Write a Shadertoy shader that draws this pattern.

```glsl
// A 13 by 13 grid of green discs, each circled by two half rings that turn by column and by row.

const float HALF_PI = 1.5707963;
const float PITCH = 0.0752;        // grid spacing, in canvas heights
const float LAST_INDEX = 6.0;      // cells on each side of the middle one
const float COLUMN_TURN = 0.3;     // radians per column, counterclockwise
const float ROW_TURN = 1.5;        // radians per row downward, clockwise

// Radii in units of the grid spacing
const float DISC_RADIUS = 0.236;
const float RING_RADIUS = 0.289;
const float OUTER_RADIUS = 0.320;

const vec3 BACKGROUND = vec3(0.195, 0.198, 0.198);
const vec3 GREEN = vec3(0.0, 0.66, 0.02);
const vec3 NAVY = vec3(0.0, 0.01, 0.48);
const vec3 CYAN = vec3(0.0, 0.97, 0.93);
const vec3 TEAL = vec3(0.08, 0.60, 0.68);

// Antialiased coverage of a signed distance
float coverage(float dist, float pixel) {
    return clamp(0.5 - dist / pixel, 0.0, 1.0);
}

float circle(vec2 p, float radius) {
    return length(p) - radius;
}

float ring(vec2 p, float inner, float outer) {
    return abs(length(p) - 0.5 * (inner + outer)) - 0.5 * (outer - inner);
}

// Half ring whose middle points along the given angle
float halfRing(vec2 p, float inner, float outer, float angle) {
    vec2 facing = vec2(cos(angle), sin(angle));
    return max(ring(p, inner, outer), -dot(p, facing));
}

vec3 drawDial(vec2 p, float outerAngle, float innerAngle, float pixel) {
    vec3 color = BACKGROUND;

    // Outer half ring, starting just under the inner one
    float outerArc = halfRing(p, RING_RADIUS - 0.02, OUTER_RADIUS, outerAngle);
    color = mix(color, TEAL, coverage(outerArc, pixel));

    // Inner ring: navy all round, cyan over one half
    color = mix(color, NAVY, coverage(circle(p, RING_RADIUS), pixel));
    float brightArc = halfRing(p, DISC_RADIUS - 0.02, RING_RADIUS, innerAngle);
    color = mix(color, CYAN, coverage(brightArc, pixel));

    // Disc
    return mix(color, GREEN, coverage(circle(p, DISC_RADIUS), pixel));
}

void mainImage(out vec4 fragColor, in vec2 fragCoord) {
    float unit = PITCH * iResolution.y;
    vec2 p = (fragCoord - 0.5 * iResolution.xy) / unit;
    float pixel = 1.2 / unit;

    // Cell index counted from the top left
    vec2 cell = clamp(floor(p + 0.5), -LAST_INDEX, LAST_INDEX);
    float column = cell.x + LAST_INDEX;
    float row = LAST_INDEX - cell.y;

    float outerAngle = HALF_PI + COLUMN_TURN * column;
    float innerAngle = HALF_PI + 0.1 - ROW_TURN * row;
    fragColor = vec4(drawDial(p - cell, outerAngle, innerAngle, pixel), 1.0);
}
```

> [TASK ITEM]: After reading the entries above, state how many lines hold the word "brightArc", with no text besides the number.

> [OUTPUT FOR THIS EXERCISE]: 2